Liberals hold beliefs that place them constantly at odds with reality, and instead of questioning their beliefs, they come to hate the people stuck in the world’s reality. To overcome this crushing disappointment, they become ever more desperate for power, always wanting one more chance to force their vision on the unwilling people unfortunate enough to populate their surroundings.
Because I saw this so much, I have no problem believing that liberals would work together to defraud an election. They want to defeat Trump the way many people want to breathe and eat; it is existential for them. Why? Largely, because they see in the alternative to Trump yet another distant hope of getting their chance to change the world in all the idealistic ways they yearn for. They believe that the Green New Deal, bans on ex-gay therapy, transgender surgery, single-payer health care, abolition of the police, open borders, and plush funding for teacher unions are so wondrous that anyone would want them too, if only people like Trump weren’t there to distract them with alternative views. Biden will probably deliver none of these changes to them. But for the time being, in their craving for another chance to implement their policies in full, they have seized upon the election as a do-or-die test.

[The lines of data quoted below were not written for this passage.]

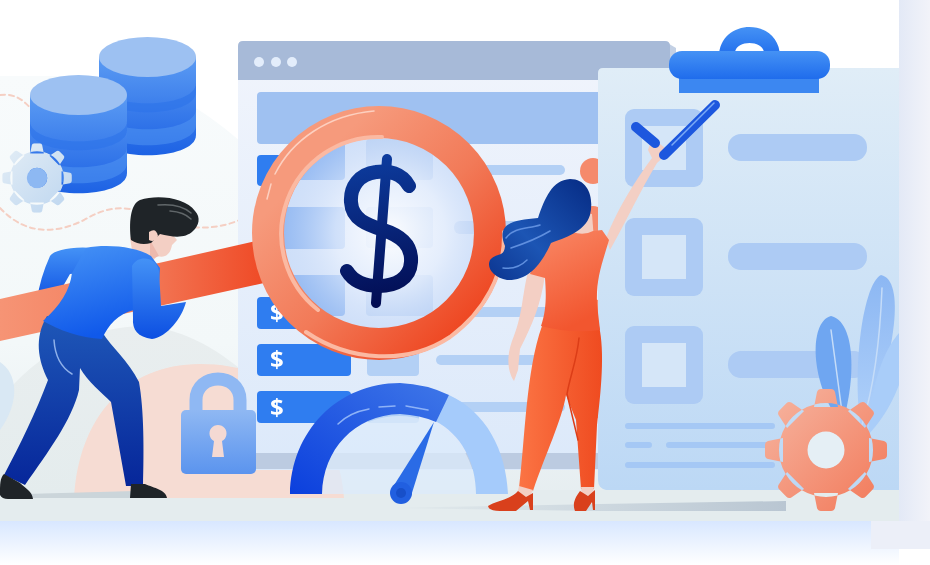
<!DOCTYPE html>
<html lang="en">
<head>
<meta charset="utf-8">
<title>Finance checklist illustration</title>
<style>
:root{--white:#fff;--blue:#2f7df0;--deep:#1557dc;--navy:#0a2a8c;--sky:#9fc3f4;--pale:#b3d0f5;--coral:#f58a6c;--red:#f04e28;--peach:#f6d9cf;--skin:#f3cfc4;--ink:#1f2428}
html,body{margin:0;width:930px;height:565px;overflow:hidden;background:var(--white)}
svg{display:block}
.symbol{font:700 24px "Open Sans",sans-serif;fill:var(--white)}
.pale{fill:var(--pale)}
.skin{fill:var(--skin)}
.ink{fill:var(--ink)}
.thin{fill:none;stroke-linecap:round}
</style>
</head>
<body>
<svg width="930" height="565" viewBox="0 0 930 565" role="img" aria-label="A man carries a large magnifying glass over a dollar sign while a woman ticks a checklist">
<defs>
<linearGradient id="glow" x2="0" y2="1"><stop stop-color="#d8e7ff"/><stop offset="1" stop-color="#fff"/></linearGradient>
<linearGradient id="edge"><stop stop-color="#e3e9f6"/><stop offset="1" stop-color="#f2f3f9"/></linearGradient>
<linearGradient id="ground" x2="0" y2="1"><stop stop-color="#f8fbfc"/><stop offset=".6" stop-color="#f3f8f9"/><stop offset="1" stop-color="#e4ecef"/></linearGradient>
<linearGradient id="hill" x2="0" y2="1"><stop stop-color="#e9eeef"/><stop offset="1" stop-color="#e4eced"/></linearGradient>
<linearGradient id="page" x2="0" y2="1"><stop stop-color="#f0f4fc"/><stop offset="1" stop-color="#dce9fa"/></linearGradient>
<linearGradient id="board" x2="0" y2="1"><stop stop-color="#e0edf7"/><stop offset="1" stop-color="#bcd8f5"/></linearGradient>
<linearGradient id="drum" x2="0" y2="1"><stop stop-color="#5b9bf3"/><stop offset="1" stop-color="#1d62e4"/></linearGradient>
<linearGradient id="clip" x2="0" y2="1"><stop stop-color="#4592f5"/><stop offset="1" stop-color="#1f6cec"/></linearGradient>
<linearGradient id="ring" x2="1" y2="1"><stop offset=".2" stop-color="#f69a7c"/><stop offset=".55" stop-color="#f27a58"/><stop offset=".9" stop-color="#ee4722"/></linearGradient>
<linearGradient id="handle"><stop stop-color="#f69475"/><stop offset=".5" stop-color="#f37e5d"/><stop offset="1" stop-color="#ef4a26"/></linearGradient>
<radialGradient id="lens" cx=".55" cy=".5" r=".55"><stop stop-color="#fff" stop-opacity=".95"/><stop offset=".5" stop-color="#e8f0fd" stop-opacity=".75"/><stop offset="1" stop-color="#b9d1f6" stop-opacity=".35"/></radialGradient>
<linearGradient id="dollar" gradientUnits="userSpaceOnUse" x1="360" y1="155" x2="390" y2="305"><stop stop-color="#0d3da0"/><stop offset="1" stop-color="#020c52"/></linearGradient>
<linearGradient id="shirt" x2=".3" y2="1"><stop stop-color="#4794f6"/><stop offset="1" stop-color="#1059ea"/></linearGradient>
<linearGradient id="sleeve" x2="0" y2="1"><stop stop-color="#4492f6"/><stop offset="1" stop-color="#0c4fe2"/></linearGradient>
<linearGradient id="jeans" x2="0" y2="1"><stop stop-color="#1f58b8"/><stop offset="1" stop-color="#06269a"/></linearGradient>
<linearGradient id="lock" x2="0" y2="1"><stop stop-color="#8fb8f3"/><stop offset="1" stop-color="#5b94ee"/></linearGradient>
<linearGradient id="dial" x1="0" y1="1" x2="1" y2="0"><stop stop-color="#0b3fdd"/><stop offset="1" stop-color="#3f77e8"/></linearGradient>
<linearGradient id="hair" x1="1" x2="0" y2="1"><stop stop-color="#062b84"/><stop offset=".6" stop-color="#1c55b4"/><stop offset="1" stop-color="#0c3590"/></linearGradient>
<linearGradient id="top" x2=".4" y2="1"><stop stop-color="#f98a68"/><stop offset="1" stop-color="#f2562f"/></linearGradient>
<linearGradient id="slacks"><stop stop-color="#fb7444"/><stop offset="1" stop-color="#ef4b20"/></linearGradient>
<linearGradient id="leaf" x2="0" y2="1"><stop stop-color="#8cb7f3"/><stop offset="1" stop-color="#b3d3fa"/></linearGradient>
<linearGradient id="cog" x2="1" y2="1"><stop stop-color="#f6b7a3"/><stop offset="1" stop-color="#f27757"/></linearGradient>
<linearGradient id="cog-pale" x2="1" y2="1"><stop stop-color="#e4eef6"/><stop offset="1" stop-color="#bcd5ef"/></linearGradient>
<linearGradient id="shade"><stop stop-color="#b9c6d2" stop-opacity="0"/><stop offset="1" stop-color="#b9c6d2"/></linearGradient>
<clipPath id="card"><rect width="899" height="521"/></clipPath>
<clipPath id="lens-area"><circle cx="380" cy="234" r="97"/></clipPath>
<g id="database">
<path fill="url(#drum)" d="M0 20V98C0 125 97 125 97 98V20Z"/>
<path fill="#2a72ea" opacity=".55" d="M0 46C0 73 97 73 97 46V55C97 82 0 82 0 55Z"/>
<path fill="#5598f3" d="M0 72C0 99 97 99 97 72V88C97 115 0 115 0 88Z" opacity=".5"/>
<ellipse cx="48.500" cy="20" rx="48.500" ry="20" fill="#9dc1f2"/>
</g>
<path id="tooth" d="M-12-43-9-58Q-8-61-5-61H5Q8-61 9-58L12-43Z"/>
<path id="cog-shape" fill-rule="evenodd" d="M0-47A47 47 0 1 1 0 47A47 47 0 1 1 0-47ZM0-18A18 18 0 1 0 0 18A18 18 0 1 0 0-18Z"/>
<g id="gear">
<use href="#cog-shape"/><use href="#tooth"/><use href="#tooth" transform="rotate(45)"/><use href="#tooth" transform="rotate(90)"/><use href="#tooth" transform="rotate(135)"/><use href="#tooth" transform="rotate(180)"/><use href="#tooth" transform="rotate(225)"/><use href="#tooth" transform="rotate(270)"/><use href="#tooth" transform="rotate(315)"/>
</g>
<clipPath id="gear-clip"><use href="#cog-shape"/><use href="#tooth"/><use href="#tooth" transform="rotate(45)"/><use href="#tooth" transform="rotate(90)"/><use href="#tooth" transform="rotate(135)"/><use href="#tooth" transform="rotate(180)"/><use href="#tooth" transform="rotate(225)"/><use href="#tooth" transform="rotate(270)"/><use href="#tooth" transform="rotate(315)"/></clipPath>
<g id="checkbox"><rect width="78" height="78" rx="9" fill="#adcbf4"/><rect x="17" y="17" width="44" height="44" fill="#d5e6f8"/><rect x="103" y="25" width="139" height="27" rx="13" fill="#adcbf4"/></g>
</defs>

<g id="page-edges">
<rect width="899" height="44" y="521" fill="url(#glow)"/>
<rect x="899" width="31" height="549" fill="url(#edge)"/>
<rect x="871" y="521" width="59" height="28" fill="#eceff8"/>
</g>

<g id="backdrop" clip-path="url(#card)">
<path fill="url(#ground)" d="M0 76H120C190 92 245 140 300 200L700 420H899V521H0Z"/>
<path fill="url(#hill)" d="M0 400C40 350 90 325 150 326C200 334 230 360 260 385V500H0Z"/>
<rect y="490" width="899" height="31" fill="#e4ecee"/>
<path fill="#f6dcd3" d="M74 498C78 420 124 364 200 364C285 364 338 420 344 498Z"/>
<path class="thin" stroke="#f5cfc3" stroke-width="2" stroke-dasharray="5 4" d="M0 95C14 93 24 100 32 110M0 208C28 238 60 232 84 220C104 208 122 205 142 212C180 230 210 232 240 220"/>
<path fill="#d9e8f4" d="M0 362C18 374 20 402 0 430Z"/>
</g>

<g id="databases"><use href="#database" x="99" y="37"/><use href="#database" x="30" y="75"/></g>
<g id="small-gear"><g transform="translate(37 178) scale(.57)"><g clip-path="url(#gear-clip)"><rect x="-62" y="-62" width="124" height="124" fill="url(#cog-pale)"/></g><circle r="18" fill="#8db8f2"/></g></g>

<g id="browser">
<path fill="#a9bcd9" opacity=".7" d="M664 41 676 48V80H664Z"/>
<rect x="238" y="60" width="432" height="410" fill="url(#page)"/>
<path fill="#a7bad8" d="M238 80V46Q238 41 243 41H665Q670 41 670 46V80Z"/>
<g fill="#e3edfb"><circle cx="259" cy="62" r="5"/><circle cx="276" cy="62" r="5"/><circle cx="292" cy="62" r="5"/></g>
<rect x="238" y="453" width="362" height="16" fill="#bccbe1"/>
<rect x="257" y="92" width="360" height="52" rx="4" fill="#9fc1f1"/>
<g fill="var(--blue)"><rect x="257" y="155" width="94" height="31" rx="4"/><rect x="257" y="297" width="94" height="32" rx="4"/><rect x="257" y="344" width="94" height="32" rx="4"/><rect x="257" y="391" width="94" height="32" rx="4"/></g>
<g class="symbol"><text x="270" y="321">$</text><text x="270" y="368">$</text><text x="270" y="416">$</text></g>
<g class="pale"><rect x="367" y="344" width="52" height="32" rx="4"/><rect x="367" y="391" width="52" height="32" rx="4"/><rect x="436" y="165" width="129" height="10" rx="5"/><rect x="454" y="221" width="111" height="12" rx="6"/><rect x="436" y="307" width="129" height="10" rx="5"/><rect x="436" y="355" width="129" height="10" rx="5"/><rect x="436" y="402" width="129" height="10" rx="5"/></g>
<g fill="#f58a6c"><circle cx="593" cy="171" r="13"/><circle cx="593" cy="219" r="13"/><circle cx="593" cy="312" r="13"/><circle cx="593" cy="406" r="13"/></g>
</g>

<g id="clipboard">
<path fill="url(#board)" d="M598 73Q598 68 603 68H899V490H606Q598 488 598 480Z"/>
<use href="#checkbox" x="625" y="109"/><use href="#checkbox" x="625" y="218"/><use href="#checkbox" x="625" y="326"/>
<path class="thin" stroke="#a5c8f5" stroke-width="6" d="M628 426H772M628 445H649M669 445H770M628 465H772"/>
<path fill="url(#clip)" fill-rule="evenodd" d="M719 57C719 17 780 17 780 57ZM735 52H764C762 40 737 40 735 52Z"/>
<rect x="679" y="74" width="140" height="19" fill="#3c87f1"/>
<rect x="669" y="51" width="161" height="28" rx="13" fill="url(#clip)"/>
</g>

<g id="plant">
<path fill="url(#leaf)" d="M863 440C850 380 862 284 881 275C905 280 897 350 863 440Z"/>
<path fill="#a9cdf9" d="M868 435C870 385 884 350 899 333V385C890 408 880 422 868 435Z"/>
<path fill="#6fa6f1" d="M842 425C810 385 808 322 831 316C856 322 856 380 842 425Z"/>
<path class="thin" stroke="#c5dcf8" stroke-width="1.500" d="M831 330 842 412M882 288C880 340 873 390 862 425"/>
</g>
<path id="floor-shadow" fill="url(#shade)" d="M380 508 600 504 786 501V511H600Z"/>
<g id="large-gear" transform="translate(826 450)"><g clip-path="url(#gear-clip)"><rect x="-62" y="-62" width="124" height="124" fill="url(#cog)"/></g><circle r="18.500" fill="#e5eff5"/></g>

<g id="padlock">
<path fill="none" stroke="#8fb8f3" stroke-width="13" d="M196 414V400C196 372 240 372 240 400V414"/>
<rect x="181" y="410" width="75" height="64" rx="5" fill="url(#lock)"/>
<path fill="#f4d9d3" d="M214 441A8.500 8.500 0 1 1 222 441L224 457H212Z"/>
</g>

<g id="gauge">
<path fill="#dcebfb" opacity=".75" d="M322 494C324 390 474 390 476 494Z"/>
<path fill="#a5cbfb" d="M449 395C486 412 506 450 508 494H476C476 462 461 434 435 421Z"/>
<path fill="url(#dial)" d="M290 494C291 432 337 383 400 383Q426 384 449 395L436 422Q420 415 400 414C354 415 323 450 322 494Z"/>
<path class="thin" stroke="#8db2f7" stroke-width="1.500" d="M338 424C347 415 358 411 369 409M379 407 395 406M406 406 428 410"/>
<path fill="#2a6be6" d="M434 422 411 496 391 490Z"/><circle cx="401" cy="493" r="11" fill="#215fe0"/><circle cx="401" cy="493" r="5" fill="#174fc9"/>
</g>

<g id="man-back">
<path fill="url(#sleeve)" d="M94 248C72 246 54 250 50 256Q40 278 37 300L66 303 62 288 70 274 96 272Z"/>
</g>
<g id="magnifier">
<path fill="url(#handle)" d="M0 299 256 241 264 283 0 341Z"/>
<g clip-path="url(#lens-area)">
<rect x="280" y="130" width="200" height="205" fill="#d9e6fa"/>
<g fill="#82aef0"><rect x="270" y="139" width="75" height="41" rx="4"/><rect x="270" y="207" width="75" height="42" rx="4"/><rect x="270" y="275" width="75" height="41" rx="4"/></g>
<g fill="#b7cff3"><rect x="366" y="139" width="67" height="41" rx="4"/><rect x="366" y="207" width="67" height="41" rx="4"/><rect x="366" y="275" width="67" height="41" rx="4"/><rect x="454" y="221" width="40" height="13" rx="6"/></g>
<rect x="280" y="130" width="200" height="205" fill="url(#lens)"/>
</g>
<circle cx="379" cy="233" r="111" fill="none" stroke="url(#ring)" stroke-width="32"/>
<path class="thin" stroke="#fbb9a2" stroke-width="4" d="M382 137A97 97 0 0 0 318 310M306 332C350 362 408 365 450 337C484 312 505 275 504 232"/>
<path class="thin" stroke="#fdd0c0" stroke-width="1.500" d="M275 174C292 140 328 115 374 111M267 199 271 184"/>
<g class="thin" stroke="url(#dollar)" stroke-linecap="round">
<path stroke-width="14" d="M409 186C402 173 388 170 376 172C359 174 350 187 351 202C352 220 368 225 383 230C402 236 412 246 411 262C410 279 395 286 379 286C364 286 353 281 347 271"/>
<path stroke-width="10" d="M387 159 376 303"/>
</g>
</g>

<g id="man">
<path fill="#cbd5da" d="M25 494 135 491V498H25Z"/>
<path fill="url(#jeans)" d="M47 316C34 338 38 360 48 380C36 412 20 445 4 475L25 485C48 452 72 420 79 390L80 368C88 382 101 392 111 402L126 486H143C144 450 144 410 139 382C128 360 112 348 102 332Z"/>
<path class="thin" stroke="#8fb1ea" stroke-width="1.500" d="M54 340C55 356 62 368 72 374"/>
<path class="ink" d="M4 474C0 478 0 484 0 495Q2 499 8 499H33C32 491 25 488 20 483ZM131 484 130 498H167C166 490 154 488 145 484Z"/>
<path class="skin" d="M130 238 149 230 172 234 177 240 172 245C170 256 164 258 157 256L152 262 132 250Z"/>
<path fill="#edb9ad" d="M150 240 159 256 150 260Z"/>
<path fill="url(#shirt)" d="M86 248C105 244 135 246 151 256L160 268 158 300 134 310C118 314 108 325 102 339C80 338 59 330 43 321C60 306 70 290 72 273Z"/>
<path fill="url(#sleeve)" d="M132 266C138 254 157 257 159 271L161 306 186 302C182 318 167 337 152 339C138 337 132 330 133 318Z"/>
<path class="ink" d="M131 240C129 224 130 204 140 200C158 194 186 198 195 211C201 217 199 226 193 231C185 239 172 237 160 234L151 243Q140 246 131 240Z"/>
<path class="skin" d="M149 232Q156 227 158 236 155 243 149 240Z"/>
<path class="thin" stroke="#606669" stroke-width="1.500" d="M158 205Q180 203 191 213M170 211Q184 212 191 219"/>
</g>

<g id="woman">
<path class="skin" d="M606 238C616 212 634 182 652 158L648 150Q650 142 655 140L665 148Q664 158 657 163C640 191 626 222 610 250Z"/>
<path class="thin" stroke="#1d57de" stroke-width="10" d="M636 127 655 143M664 155 715 105"/>
<path class="thin" stroke="#7ba9f6" stroke-width="1.500" d="M672 145 714 103"/>
<path class="skin" d="M528 272C522 295 523 315 512 341C506 358 508 372 514 381L518 370 520 349C532 325 541 305 545 275Z"/>
<path class="skin" d="M574 212 592 214 594 240H570Z"/>
<path fill="url(#slacks)" d="M542 326H599C605 352 601 392 597 425L594 489H581L576 420 566 395C562 420 545 455 533 491L519 488C525 440 526 370 542 326Z"/>
<path class="thin" stroke="#dc3d17" stroke-width="1.500" d="M579 338C577 360 570 376 567 394L578 440"/>
<path fill="url(#top)" d="M557 236 572 232Q584 236 593 231L602 230 609 240C602 264 596 278 597 304L600 330Q570 334 541 326C547 309 546 292 545 278L530 274C536 255 544 242 557 236Z"/>
<path fill="url(#hair)" d="M570 179C589 179 594 199 590 215C585 232 564 238 551 243C542 263 529 281 507 280C494 278 486 268 490 260C497 252 504 258 505 246C496 224 512 220 538 218C545 198 552 180 570 179Z"/>
<path class="thin" stroke="#5f8fdf" stroke-width="1.500" d="M506 238C514 227 528 229 540 225M511 248C526 243 540 237 550 231M503 268Q517 270 527 260"/>
<path class="skin" d="M519 486 533 490 529 498 517 495ZM581 487H594L593 495 582 496Z"/>
<path fill="#d9401c" d="M518 491C510 500 496 501 488 506Q489 511 500 511H516L528 501 530 510H533V493L526 497ZM580 491C573 500 573 506 575 511H586L592 502 593 510H595V490L588 496Z"/>
</g>
</svg>
</body>
</html>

The motives to rig the election are so overpowering, there is no question that have the will to commit voter fraud in the event that the people do not agree with their vision.
The liberals are stealing the election. Let nobody say there is “no evidence.” Circumstantial evidence is evidence. Numbers and absurd explanations for statistically impossible coincidences are evidence. And the history of liberal character traits is evidence. The liberals are trying to commit election fraud.